Acknowledgements

None.

Conflict of interest

Authors declare that there is no conflict on interest.

References

  1. Chahbouni M, Eloukili, Berrady MA, et al. Benign schwannoma of the sciatic nerve, about 2 cases. Pan Afr Med J. 2014;18:252.
  2. Dubuisson A, Fissette J, Vivario M, et al. Benign tumor of the sciatic nerve: case report and review of the literature. Acta Neurol Belg. 1991;91(1):5‒
  3. Whitaker WG, Droulias C. Benign encapsulated neurilemoma: a report of 76 cases. Am Surg. 1976;42(9):675‒67
  4. Thomas JE, Piepgras DG, Scheithauer B, et al. Neurogenic tumors of the sciatic nerve. A clinicopathologic study of 35 cases. Mayo Clin Proc. 1983;58(10):640‒
  5. Kralick F, Koenigsberg R. Sciatica in a patient with unusual peripheral nerve sheath tumors. Surg Neurol. 2006;66(6):634‒
  6. Kelso TB, Ferrari CJ, Frassica FJ. Sciatica caused by a neurilemoma of the intrapelvic portion of the sciatic nerve. A case report. J Bone Joint Surg Am. 1993;75(4):603‒
  7. Cerofolini E, Landi A, DeSantis G, et al. MR of benign peripheral nerve sheath tumors. J Comput Assist Tomogr. 1991;15(4):593‒
  8. Alnot JY, Bosquet L, Cheveigné C, et al. Tumeur primitive’s des nerfs périphé Paris, France: Encycl-méd-chir; 1989.
  9. Enzinger FM, Weiss SW. Soft tissue tumors. 2nd USA: Saint-Louis Mosby; 1988.
  10. Spiegl PV, Cullivan WT, Reiman HM, et al. Neurilemoma of the lower extremity. Foot Ankle. 1986;6(4):194‒
  11. White NB. Neurilemomas of the extremities. J Bone Joint Surg Am. 1967;49(8):1605‒
  12. Smith W, Amis JA. Neurilemoma of the tibial nerve. A case report. J Bone Joint Surg Am. 1992;74(3):443‒44
  13. Wolock BS, Baugher WH, McCarthy EJ. Neurilemoma of the sciatic nerve mimicking tarsal tunnel syndrome. Report of a case. J Bone Joint Surg Am. 1989;71(6):932‒93
Creative Commons Attribution License

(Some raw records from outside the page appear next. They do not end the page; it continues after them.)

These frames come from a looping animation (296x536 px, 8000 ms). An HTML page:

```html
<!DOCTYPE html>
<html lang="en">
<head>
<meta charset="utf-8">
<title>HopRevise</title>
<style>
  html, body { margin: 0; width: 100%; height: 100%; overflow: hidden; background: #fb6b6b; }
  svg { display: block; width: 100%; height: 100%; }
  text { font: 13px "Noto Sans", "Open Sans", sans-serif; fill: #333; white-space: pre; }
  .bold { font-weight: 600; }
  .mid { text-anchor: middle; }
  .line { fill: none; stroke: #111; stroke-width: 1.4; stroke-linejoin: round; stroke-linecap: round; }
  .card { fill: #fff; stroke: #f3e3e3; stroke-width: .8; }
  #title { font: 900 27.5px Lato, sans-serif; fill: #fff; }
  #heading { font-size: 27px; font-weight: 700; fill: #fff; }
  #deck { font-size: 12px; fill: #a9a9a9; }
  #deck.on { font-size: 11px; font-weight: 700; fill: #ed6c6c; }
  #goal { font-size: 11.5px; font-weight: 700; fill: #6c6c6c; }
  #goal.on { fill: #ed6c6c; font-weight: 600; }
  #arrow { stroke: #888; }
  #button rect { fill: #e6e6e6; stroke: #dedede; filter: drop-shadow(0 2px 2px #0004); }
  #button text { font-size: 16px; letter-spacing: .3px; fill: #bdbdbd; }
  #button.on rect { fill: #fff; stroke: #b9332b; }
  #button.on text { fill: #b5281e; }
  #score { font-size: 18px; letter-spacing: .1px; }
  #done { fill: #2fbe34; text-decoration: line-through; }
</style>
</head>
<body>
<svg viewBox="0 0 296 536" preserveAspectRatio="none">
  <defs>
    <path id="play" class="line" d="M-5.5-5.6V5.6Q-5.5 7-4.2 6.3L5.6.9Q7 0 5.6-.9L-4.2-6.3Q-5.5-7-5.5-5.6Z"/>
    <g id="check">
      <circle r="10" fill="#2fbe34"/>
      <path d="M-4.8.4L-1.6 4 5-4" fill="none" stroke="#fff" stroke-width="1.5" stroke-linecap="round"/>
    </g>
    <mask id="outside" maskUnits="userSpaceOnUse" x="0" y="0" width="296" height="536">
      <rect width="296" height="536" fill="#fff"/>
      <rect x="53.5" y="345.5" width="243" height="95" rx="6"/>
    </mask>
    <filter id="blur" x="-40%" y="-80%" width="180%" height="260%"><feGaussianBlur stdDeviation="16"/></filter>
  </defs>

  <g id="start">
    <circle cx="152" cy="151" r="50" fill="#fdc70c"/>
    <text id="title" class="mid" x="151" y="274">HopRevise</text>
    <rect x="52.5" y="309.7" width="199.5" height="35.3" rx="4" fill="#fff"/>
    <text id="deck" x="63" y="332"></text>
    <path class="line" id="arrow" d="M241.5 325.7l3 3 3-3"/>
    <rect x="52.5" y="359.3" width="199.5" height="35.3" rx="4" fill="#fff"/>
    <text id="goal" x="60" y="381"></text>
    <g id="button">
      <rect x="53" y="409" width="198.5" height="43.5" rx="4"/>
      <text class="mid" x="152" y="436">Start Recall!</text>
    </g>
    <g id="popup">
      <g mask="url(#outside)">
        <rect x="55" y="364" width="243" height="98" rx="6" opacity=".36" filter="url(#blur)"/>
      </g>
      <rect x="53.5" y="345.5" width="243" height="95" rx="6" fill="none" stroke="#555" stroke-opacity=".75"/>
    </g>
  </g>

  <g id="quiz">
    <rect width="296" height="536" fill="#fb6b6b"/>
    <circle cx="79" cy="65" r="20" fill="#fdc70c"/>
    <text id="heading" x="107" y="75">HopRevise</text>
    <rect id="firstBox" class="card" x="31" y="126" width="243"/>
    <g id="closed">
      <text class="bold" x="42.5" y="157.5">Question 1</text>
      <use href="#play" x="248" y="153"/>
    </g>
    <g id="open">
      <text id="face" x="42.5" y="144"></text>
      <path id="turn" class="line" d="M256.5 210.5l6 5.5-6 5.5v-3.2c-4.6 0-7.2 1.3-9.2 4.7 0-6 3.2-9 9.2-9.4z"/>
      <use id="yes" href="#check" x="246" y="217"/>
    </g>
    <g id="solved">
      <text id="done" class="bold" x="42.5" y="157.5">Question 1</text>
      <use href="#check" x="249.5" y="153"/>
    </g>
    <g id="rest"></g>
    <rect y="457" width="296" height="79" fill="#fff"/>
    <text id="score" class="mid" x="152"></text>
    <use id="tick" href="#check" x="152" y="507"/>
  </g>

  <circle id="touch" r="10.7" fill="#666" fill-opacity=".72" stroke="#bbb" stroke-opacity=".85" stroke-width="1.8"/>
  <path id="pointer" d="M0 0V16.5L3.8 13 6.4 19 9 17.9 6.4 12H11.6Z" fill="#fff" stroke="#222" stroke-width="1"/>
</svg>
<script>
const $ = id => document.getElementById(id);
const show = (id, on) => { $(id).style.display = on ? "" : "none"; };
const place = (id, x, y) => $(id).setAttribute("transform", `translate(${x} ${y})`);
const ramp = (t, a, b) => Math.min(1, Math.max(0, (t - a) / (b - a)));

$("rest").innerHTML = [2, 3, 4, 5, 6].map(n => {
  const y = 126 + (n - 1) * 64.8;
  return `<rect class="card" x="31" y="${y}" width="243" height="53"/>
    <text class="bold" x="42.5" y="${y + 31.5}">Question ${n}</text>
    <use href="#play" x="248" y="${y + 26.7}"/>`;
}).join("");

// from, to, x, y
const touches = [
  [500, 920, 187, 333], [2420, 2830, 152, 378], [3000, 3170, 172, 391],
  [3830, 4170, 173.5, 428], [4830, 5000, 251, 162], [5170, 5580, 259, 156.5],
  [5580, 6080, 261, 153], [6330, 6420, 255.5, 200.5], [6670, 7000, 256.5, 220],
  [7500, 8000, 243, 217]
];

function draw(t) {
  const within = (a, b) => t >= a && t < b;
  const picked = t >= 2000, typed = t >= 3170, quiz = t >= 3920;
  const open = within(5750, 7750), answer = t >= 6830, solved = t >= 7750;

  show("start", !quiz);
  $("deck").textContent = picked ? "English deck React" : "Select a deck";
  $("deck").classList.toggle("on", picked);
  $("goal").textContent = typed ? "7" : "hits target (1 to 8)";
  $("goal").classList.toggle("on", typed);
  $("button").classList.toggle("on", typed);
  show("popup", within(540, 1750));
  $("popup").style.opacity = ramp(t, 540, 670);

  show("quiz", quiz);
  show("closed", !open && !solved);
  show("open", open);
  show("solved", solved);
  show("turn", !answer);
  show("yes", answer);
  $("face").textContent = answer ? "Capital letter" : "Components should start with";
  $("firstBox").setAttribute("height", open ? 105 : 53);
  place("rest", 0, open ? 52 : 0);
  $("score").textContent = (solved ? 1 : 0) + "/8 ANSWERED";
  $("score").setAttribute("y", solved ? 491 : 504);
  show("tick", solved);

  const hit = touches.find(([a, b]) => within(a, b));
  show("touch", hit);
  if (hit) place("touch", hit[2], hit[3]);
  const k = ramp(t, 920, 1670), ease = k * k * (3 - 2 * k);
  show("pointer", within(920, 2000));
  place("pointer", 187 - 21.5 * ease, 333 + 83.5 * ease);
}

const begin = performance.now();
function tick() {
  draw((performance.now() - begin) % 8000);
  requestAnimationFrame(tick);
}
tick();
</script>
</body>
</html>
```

©2019 Laamari, et al . This is an open access article distributed under the terms of the Creative Commons Attribution License , which permits unrestricted use, distribution, and build upon your work non-commercially.